In the same time period neighbouring Sutton (£12,135) and Bromley (£12,111) were both much cheaper coming in 168th and 169th in average cost per councillor.  Croydon’s comparatively lavish allowances were being paid whilst the council’s external auditors Grant Thornton were, as recently reported, warning about low reserves and poor financial controls.  You have to wonder how they could justify these allowances whilst asking taxpayers for ever increasing amounts of money.

Since then the council has issued a Section 114 notice and gone into de facto bankruptcy.  After cutting services and making over 400 job cuts Croydon’s councillors have finally shared some of the burden.  On the 16th December Croydon’s councillors voted to reduce £300,000 from councillor pay from April 2021.  Whilst this is a welcome reduction it will still likely leave Croydon’s councillors in the top 20% best rewarded in the country and top 6 highest rewarded in London.  We ask, does this really reflect the damage Croydon Council’s poor administration has wrought on services in the borough?  Do the people of Croydon think their councillors who oversaw only the second council bankruptcy this century, deserve to be the in the top fifth for reward?

Drastic financial restructuring is needed at Croydon Council.  Services will be cut, regressive council taxes will increase, and likely more employees will lose their roles.  We commend Croydon’s Councillors for cutting £300,000 from their allowances, but this must only be a start.  Along with dramatic cuts for the citizens and staff, councillors should step up to the plate and aim to come in no higher than the average cost per councillor in London, still high for a bankrupt council but a reasonable sacrifice.

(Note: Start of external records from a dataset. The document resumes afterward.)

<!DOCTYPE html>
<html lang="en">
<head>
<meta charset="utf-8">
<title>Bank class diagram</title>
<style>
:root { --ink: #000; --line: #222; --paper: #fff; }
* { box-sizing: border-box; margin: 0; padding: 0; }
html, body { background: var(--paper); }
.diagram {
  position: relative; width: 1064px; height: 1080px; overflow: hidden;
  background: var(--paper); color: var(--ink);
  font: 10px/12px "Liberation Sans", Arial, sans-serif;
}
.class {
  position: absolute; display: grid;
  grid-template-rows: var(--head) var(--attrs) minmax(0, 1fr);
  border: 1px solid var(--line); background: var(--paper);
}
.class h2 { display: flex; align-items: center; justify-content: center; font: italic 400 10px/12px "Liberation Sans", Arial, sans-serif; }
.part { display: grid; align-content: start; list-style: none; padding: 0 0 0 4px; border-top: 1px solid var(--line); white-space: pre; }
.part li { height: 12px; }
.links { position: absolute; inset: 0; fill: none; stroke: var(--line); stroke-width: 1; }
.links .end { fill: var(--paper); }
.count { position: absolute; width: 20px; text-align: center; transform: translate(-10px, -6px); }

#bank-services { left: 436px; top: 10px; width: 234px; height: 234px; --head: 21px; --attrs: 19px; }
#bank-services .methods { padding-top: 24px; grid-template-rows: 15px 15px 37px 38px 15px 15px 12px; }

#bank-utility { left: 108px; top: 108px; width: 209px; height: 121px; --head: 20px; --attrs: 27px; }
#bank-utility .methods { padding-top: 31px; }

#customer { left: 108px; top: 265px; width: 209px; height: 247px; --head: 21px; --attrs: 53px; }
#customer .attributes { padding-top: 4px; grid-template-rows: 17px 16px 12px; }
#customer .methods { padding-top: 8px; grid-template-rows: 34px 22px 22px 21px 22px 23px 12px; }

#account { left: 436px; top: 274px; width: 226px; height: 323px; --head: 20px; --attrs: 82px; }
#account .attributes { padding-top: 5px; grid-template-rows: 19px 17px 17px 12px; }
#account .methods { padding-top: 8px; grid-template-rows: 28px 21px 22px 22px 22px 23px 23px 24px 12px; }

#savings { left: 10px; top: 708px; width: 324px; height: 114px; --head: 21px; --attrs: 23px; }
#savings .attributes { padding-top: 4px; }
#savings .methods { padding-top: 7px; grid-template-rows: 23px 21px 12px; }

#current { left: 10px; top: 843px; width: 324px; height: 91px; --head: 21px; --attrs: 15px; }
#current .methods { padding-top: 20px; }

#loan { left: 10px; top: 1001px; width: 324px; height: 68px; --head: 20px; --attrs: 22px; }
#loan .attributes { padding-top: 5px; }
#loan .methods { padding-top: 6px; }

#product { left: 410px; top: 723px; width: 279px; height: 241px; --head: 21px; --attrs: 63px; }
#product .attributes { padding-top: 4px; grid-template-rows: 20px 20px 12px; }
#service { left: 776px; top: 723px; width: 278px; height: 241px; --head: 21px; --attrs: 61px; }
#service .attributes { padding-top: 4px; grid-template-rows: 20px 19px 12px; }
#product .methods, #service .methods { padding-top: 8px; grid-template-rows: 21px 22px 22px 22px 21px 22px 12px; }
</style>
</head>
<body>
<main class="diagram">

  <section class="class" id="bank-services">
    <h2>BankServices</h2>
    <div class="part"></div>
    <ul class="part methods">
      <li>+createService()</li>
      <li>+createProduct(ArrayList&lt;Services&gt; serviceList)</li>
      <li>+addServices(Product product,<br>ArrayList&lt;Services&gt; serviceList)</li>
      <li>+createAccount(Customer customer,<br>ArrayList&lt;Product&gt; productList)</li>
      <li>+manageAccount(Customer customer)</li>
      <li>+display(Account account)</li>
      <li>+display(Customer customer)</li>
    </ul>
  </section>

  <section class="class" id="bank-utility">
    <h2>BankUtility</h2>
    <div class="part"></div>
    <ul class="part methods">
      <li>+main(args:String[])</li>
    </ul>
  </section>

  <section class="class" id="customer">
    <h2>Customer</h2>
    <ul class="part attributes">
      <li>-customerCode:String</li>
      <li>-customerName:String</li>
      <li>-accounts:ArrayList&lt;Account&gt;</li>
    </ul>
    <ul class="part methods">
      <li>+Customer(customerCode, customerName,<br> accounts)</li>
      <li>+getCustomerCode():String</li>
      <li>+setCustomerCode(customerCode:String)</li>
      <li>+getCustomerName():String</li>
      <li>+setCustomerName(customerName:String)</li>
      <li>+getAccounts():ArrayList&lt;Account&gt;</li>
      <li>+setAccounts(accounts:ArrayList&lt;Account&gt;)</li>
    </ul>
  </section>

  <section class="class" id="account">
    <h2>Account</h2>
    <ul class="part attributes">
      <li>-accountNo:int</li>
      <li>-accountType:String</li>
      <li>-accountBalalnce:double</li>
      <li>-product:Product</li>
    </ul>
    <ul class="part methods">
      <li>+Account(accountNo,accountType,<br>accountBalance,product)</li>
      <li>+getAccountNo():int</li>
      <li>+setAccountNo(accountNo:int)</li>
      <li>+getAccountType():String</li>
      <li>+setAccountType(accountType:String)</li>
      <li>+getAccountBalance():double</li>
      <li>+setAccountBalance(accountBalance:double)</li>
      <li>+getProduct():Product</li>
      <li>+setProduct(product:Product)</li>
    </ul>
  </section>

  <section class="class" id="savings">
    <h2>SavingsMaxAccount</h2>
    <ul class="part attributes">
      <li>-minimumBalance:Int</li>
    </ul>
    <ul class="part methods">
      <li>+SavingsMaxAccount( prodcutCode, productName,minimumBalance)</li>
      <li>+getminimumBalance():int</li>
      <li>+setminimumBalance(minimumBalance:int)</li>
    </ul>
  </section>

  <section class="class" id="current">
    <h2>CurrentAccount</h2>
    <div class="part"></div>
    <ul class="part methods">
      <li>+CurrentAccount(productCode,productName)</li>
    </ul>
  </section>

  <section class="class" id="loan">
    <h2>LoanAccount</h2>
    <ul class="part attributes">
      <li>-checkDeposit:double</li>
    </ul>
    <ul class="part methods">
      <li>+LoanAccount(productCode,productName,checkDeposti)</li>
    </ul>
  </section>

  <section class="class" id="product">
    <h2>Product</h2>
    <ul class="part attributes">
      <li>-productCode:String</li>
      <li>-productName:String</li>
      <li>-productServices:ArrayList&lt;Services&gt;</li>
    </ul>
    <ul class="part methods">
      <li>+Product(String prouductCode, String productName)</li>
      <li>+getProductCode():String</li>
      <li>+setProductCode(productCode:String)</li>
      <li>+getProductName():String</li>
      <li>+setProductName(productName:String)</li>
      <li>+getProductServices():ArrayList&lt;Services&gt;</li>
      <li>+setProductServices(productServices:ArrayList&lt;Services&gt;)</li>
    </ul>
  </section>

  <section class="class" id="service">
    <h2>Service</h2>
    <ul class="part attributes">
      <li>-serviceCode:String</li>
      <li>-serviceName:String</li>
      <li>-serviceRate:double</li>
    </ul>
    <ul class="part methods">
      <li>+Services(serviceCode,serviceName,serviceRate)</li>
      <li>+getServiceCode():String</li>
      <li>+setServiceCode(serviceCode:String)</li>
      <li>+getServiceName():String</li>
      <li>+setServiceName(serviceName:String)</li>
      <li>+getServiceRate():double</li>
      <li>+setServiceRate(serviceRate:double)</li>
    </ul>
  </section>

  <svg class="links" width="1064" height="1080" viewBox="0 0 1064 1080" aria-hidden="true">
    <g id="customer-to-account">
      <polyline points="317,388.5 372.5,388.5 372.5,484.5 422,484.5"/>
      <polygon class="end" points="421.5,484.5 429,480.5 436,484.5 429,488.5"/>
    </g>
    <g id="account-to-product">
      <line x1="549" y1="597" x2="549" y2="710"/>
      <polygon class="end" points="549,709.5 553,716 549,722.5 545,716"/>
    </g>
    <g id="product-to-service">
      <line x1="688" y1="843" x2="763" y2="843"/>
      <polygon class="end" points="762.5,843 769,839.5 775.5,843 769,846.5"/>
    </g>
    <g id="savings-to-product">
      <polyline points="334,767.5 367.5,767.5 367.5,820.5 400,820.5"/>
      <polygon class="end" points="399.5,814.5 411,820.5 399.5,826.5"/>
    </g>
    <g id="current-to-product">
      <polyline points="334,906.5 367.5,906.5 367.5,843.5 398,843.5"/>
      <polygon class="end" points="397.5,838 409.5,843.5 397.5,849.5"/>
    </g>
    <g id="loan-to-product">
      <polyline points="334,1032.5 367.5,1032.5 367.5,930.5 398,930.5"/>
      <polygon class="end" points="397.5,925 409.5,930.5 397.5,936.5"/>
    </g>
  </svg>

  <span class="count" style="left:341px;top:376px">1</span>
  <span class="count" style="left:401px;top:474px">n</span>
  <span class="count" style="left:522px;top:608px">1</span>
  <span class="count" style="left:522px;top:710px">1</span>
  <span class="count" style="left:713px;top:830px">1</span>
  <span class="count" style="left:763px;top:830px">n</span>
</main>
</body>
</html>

We ask Councillors Hamida Ali, and Jason Perry to work on further reducing allowances in Croydon.  Until then whatever else you worry about, as Croydon goes bankrupt, you don’t need to worry about its councillors going short.

“The staggering amount Croydon councillors were paid in allowances last year” – Story in MyLondon https://www.mylondon.news/news/staggering-amount-croydon-councillors-were-19497661